- The Pensions Regulator has asked trustees responsible for funds that use Capita as an administrator to assess whether clients' data is at risk.
- After the hack in March, information apparently containing Capita data began to circulate on the dark web.
Hundreds of pension funds have been asked to check whether data was stolen by cybercriminals during a major hack of the UK's largest outsourcer.
The Pensions Regulator has asked trustees responsible for funds that use Capita as an administrator to assess whether clients' data is at risk.
After the hack in March, information apparently containing Capita data began to circulate on the dark web.
They included home addresses and passport images.
The pensions watchdog said on Sunday that it had written to the hundreds of pension funds that employ Capita to administer their payment systems.
The letter, first reported by the Sunday Times, urged funds to "determine whether there is a risk to their scheme's data" and tried to establish whether they are in touch with the company.
A spokesman for the Pensions Regulator added: "We take IT security and the risk of cyber attacks extremely seriously." Capita's systems administer pensions of more than four million savers on behalf of 450 organisations, including Royal Mail and Axa.
It said that only a small number of its computer servers were compromised during the cyber-attack.
In a statement, it added that it has also been in regular contact with authorities since the hack and that it will update them on the investigation as it progresses.
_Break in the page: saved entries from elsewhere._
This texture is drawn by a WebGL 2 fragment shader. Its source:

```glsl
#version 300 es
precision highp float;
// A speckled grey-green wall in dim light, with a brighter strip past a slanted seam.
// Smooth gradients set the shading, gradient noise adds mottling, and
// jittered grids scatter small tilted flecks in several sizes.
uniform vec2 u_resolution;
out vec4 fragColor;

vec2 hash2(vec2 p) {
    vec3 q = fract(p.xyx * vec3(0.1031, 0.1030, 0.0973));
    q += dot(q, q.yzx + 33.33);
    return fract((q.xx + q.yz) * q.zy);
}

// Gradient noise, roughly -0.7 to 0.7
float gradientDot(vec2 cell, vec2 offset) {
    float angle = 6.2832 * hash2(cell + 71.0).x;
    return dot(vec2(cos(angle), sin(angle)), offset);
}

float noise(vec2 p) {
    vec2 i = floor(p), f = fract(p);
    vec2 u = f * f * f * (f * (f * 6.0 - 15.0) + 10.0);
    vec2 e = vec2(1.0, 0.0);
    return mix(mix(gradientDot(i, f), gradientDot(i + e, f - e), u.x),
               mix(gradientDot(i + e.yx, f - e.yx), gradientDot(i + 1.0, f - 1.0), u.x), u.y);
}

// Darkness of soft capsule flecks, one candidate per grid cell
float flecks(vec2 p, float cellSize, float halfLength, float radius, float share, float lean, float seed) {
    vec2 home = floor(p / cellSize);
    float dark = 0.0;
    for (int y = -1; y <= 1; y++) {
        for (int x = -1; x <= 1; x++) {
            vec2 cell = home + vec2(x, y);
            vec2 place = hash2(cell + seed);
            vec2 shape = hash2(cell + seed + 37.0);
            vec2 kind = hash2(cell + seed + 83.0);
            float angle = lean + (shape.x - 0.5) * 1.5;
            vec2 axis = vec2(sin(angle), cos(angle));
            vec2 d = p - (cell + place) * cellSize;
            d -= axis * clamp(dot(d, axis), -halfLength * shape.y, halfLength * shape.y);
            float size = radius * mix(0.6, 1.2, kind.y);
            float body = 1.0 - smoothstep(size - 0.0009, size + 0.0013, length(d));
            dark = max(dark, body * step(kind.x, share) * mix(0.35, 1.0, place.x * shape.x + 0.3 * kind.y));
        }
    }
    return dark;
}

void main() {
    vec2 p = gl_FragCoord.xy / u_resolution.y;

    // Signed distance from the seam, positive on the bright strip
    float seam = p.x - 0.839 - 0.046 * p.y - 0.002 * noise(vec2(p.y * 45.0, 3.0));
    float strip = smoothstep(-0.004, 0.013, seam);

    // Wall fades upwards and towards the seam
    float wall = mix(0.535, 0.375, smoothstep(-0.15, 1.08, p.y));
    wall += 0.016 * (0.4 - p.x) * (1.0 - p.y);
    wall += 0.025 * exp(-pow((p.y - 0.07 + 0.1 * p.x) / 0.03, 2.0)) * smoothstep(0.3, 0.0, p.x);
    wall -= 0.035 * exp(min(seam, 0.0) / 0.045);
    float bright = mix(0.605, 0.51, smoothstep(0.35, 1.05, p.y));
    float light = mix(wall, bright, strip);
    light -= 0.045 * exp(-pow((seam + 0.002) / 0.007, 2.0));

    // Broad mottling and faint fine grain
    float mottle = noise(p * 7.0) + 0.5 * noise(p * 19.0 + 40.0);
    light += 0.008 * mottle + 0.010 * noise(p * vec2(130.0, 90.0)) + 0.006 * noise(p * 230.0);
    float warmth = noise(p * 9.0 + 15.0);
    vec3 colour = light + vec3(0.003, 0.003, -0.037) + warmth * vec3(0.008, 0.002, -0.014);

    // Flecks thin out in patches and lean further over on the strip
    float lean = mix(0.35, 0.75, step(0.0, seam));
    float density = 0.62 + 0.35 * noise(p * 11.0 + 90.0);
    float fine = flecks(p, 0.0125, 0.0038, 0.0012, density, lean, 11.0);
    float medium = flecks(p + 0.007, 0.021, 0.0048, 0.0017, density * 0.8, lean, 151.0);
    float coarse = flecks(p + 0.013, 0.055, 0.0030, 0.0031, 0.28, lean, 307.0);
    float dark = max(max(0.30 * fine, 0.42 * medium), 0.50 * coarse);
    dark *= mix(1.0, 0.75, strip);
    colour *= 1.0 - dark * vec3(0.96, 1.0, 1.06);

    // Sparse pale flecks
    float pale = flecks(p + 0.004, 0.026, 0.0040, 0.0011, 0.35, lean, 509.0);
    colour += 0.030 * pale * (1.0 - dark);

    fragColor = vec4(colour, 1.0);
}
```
Capita is also one of the government's biggest suppliers - it provides IT services among its businesses, which include running the London congestion charging zone, collecting the BBC licence fee and overseeing training for the Royal Navy.
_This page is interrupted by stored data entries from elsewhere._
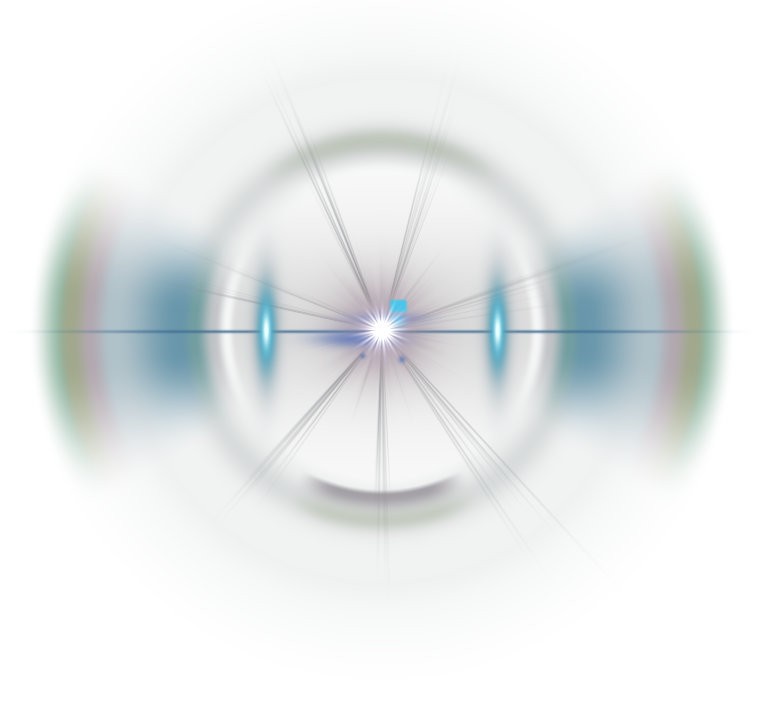
A WebGL 1 fragment shader for this background:

```glsl
precision highp float;
// Pale lens flare: soft halo rings, coloured side lobes, twin glints and fine rays.
uniform vec2 u_resolution;

float hash(float n) {
  return fract(sin(n * 12.9898) * 4375.85);
}

// Soft elliptical spot, 1 at its centre
float spot(vec2 p, vec2 size) {
  vec2 q = p / size;
  return exp(-dot(q, q));
}

// Soft band around a value
float band(float x, float centre, float width) {
  float d = (x - centre) / width;
  return exp(-d * d);
}

vec3 tint(vec3 base, vec3 ink, float amount) {
  return mix(base, ink, clamp(amount, 0.0, 1.0));
}

// Bundle of thin rays fanned around one angle
float rayBundle(vec2 p, float degreesMid, float spread, float reach, float seed) {
  float sum = 0.0;
  for (int i = 0; i < 9; i++) {
    float n = float(i) + seed * 11.0;
    float angle = radians(degreesMid + spread * (hash(n) - 0.5));
    vec2 dir = vec2(cos(angle), sin(angle));
    float along = dot(p, dir);
    float across = abs(p.x * dir.y - p.y * dir.x);
    float size = reach * mix(0.55, 1.0, hash(n + 0.4));
    float width = 0.0009 + 0.005 * max(along, 0.0) * hash(n + 0.7);
    float fade = smoothstep(0.015, 0.07, along) * (1.0 - smoothstep(0.25 * size, size, along));
    sum += band(across, 0.0, width) * fade * mix(0.25, 0.8, hash(n + 0.2));
  }
  return min(sum, 1.3);
}

// Radial colour sequence of the side lobes
vec3 lobeColor(float r) {
  vec3 c = mix(vec3(0.76, 0.77, 0.78), vec3(0.45, 0.62, 0.63), smoothstep(0.235, 0.262, r));
  c = mix(c, vec3(0.41, 0.59, 0.67), smoothstep(0.262, 0.282, r));
  c = mix(c, vec3(0.69, 0.76, 0.79), smoothstep(0.285, 0.375, r));
  c = mix(c, vec3(0.70, 0.66, 0.69), smoothstep(0.380, 0.410, r));
  c = mix(c, vec3(0.63, 0.66, 0.55), smoothstep(0.408, 0.435, r));
  return mix(c, vec3(0.56, 0.71, 0.63), smoothstep(0.438, 0.460, r));
}

vec3 halo(vec2 p, float r) {
  float vertical = p.y / max(r, 0.001);
  float up = smoothstep(0.75, 1.0, vertical);
  float down = smoothstep(0.86, 0.97, -vertical);

  // Wide disc and pale interior
  vec3 c = mix(vec3(0.945, 0.95, 0.95), vec3(1.0), smoothstep(0.30, 0.515, r));
  c -= 0.012 * band(r, 0.36, 0.02);
  float interior = mix(0.975, 0.865, band(p.y, 0.01, 0.12));
  c = tint(c, vec3(interior), 1.0 - smoothstep(0.205, 0.225, r));

  // Main ring, with iridescent top and bottom
  c = tint(c, vec3(0.70, 0.72, 0.72), band(r, 0.262, 0.025) * (0.38 + 0.22 * up));
  c = tint(c, vec3(0.70, 0.74, 0.66), band(r, 0.266, 0.014) * 0.55 * (up + down));
  c = tint(c, vec3(0.99), band(r, 0.222, 0.012) * 0.6 * up);
  float arc = smoothstep(0.222, 0.231, r) * (1.0 - smoothstep(0.232, 0.262, r));
  return tint(c, vec3(0.55, 0.53, 0.56), arc * down * 0.75);
}

vec3 lobes(vec3 c, vec2 p, float r) {
  float angle = atan(abs(p.y), abs(p.x));
  float wedge = 1.0 - smoothstep(0.10, 0.57, angle);
  float extent = smoothstep(0.218, 0.235, r) * (1.0 - smoothstep(0.445, 0.495, r));
  c = tint(c, lobeColor(r), wedge * extent);
  return tint(c, vec3(0.98), band(r, 0.216, 0.006) * wedge * 0.75);
}

vec3 glint(vec3 c, vec2 p) {
  c = tint(c, vec3(0.47, 0.55, 0.59), spot(p, vec2(0.018, 0.082)) * 0.75);
  c = tint(c, vec3(0.16, 0.64, 0.78), spot(p, vec2(0.011, 0.050)) * 1.15);
  return tint(c, vec3(0.90, 1.0, 1.0), spot(p, vec2(0.0055, 0.025)) * 1.1);
}

vec3 flareCore(vec3 c, vec2 p, float r) {
  float a = atan(p.y, p.x);
  float spikes = 0.5 + 0.25 * (sin(17.0 * a + 1.0) + sin(29.0 * a));
  c = tint(c, vec3(0.57, 0.49, 0.51), exp(-r * r / 0.0042) * (0.62 + 0.2 * spikes));
  c = tint(c, vec3(0.34, 0.46, 0.72), spot(p - vec2(-0.035, -0.012), vec2(0.055, 0.011)) * 0.85);
  c = tint(c, vec3(0.40, 0.48, 0.72), spot(p - vec2(0.005, 0.016), vec2(0.050, 0.008)) * 0.7);
  c = tint(c, vec3(0.76, 0.67, 0.88), exp(-r / 0.022) * (0.6 + 0.8 * spikes));

  // Small coloured ghosts
  vec2 box = abs(p - vec2(0.023, 0.034)) - vec2(0.008, 0.005);
  float boxDistance = length(max(box, 0.0));
  c = tint(c, vec3(0.29, 0.77, 0.91), 1.0 - smoothstep(0.001, 0.006, boxDistance));
  c = tint(c, vec3(0.44, 0.76, 0.92), spot(p - vec2(0.021, 0.014), vec2(0.011)) * 0.9);
  c = tint(c, vec3(0.36, 0.46, 0.70), spot(p - vec2(-0.027, -0.036), vec2(0.004)) * 0.7);
  c = tint(c, vec3(0.36, 0.46, 0.70), spot(p - vec2(0.028, -0.041), vec2(0.005)) * 0.7);
  return tint(c, vec3(1.0), 1.5 * exp(-pow(r / (0.013 + 0.014 * spikes), 2.0)));
}

void main() {
  vec2 centre = vec2(0.4974 * u_resolution.x / u_resolution.y, 0.5375);
  vec2 p = gl_FragCoord.xy / u_resolution.y - centre;
  float r = length(p);
  vec3 color = lobes(halo(p, r), p, r);

  // Ray bundles
  float rays = rayBundle(p, 113.0, 9.0, 0.46, 1.0) + rayBundle(p, 73.0, 10.0, 0.45, 2.0);
  rays += rayBundle(p, 231.0, 11.0, 0.42, 3.0) + rayBundle(p, 309.0, 13.0, 0.53, 4.0);
  rays += rayBundle(p, 270.0, 7.0, 0.46, 5.0);
  rays += 0.6 * (rayBundle(p, 15.0, 14.0, 0.50, 6.0) + rayBundle(p, 163.0, 14.0, 0.42, 7.0));
  for (int i = 0; i < 4; i++) {
    rays += 0.5 * rayBundle(p, 45.0 + 90.0 * float(i), 90.0, 0.17, 8.0 + float(i));
  }
  color = tint(color, vec3(0.52, 0.53, 0.54), rays * 0.45);

  // Horizontal streak, glints and core
  float streak = band(p.y, -0.002, 0.0022) * (1.0 - smoothstep(0.25, 0.535, abs(p.x)));
  color = tint(color, vec3(0.25, 0.43, 0.58), streak * 0.8);
  color = glint(color, vec2(abs(p.x) - 0.162, p.y));
  gl_FragColor = vec4(flareCore(color, p, r), 1.0);
}
```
It is also a leading pension adviser in the UK, providing consulting services to 150 pension schemes.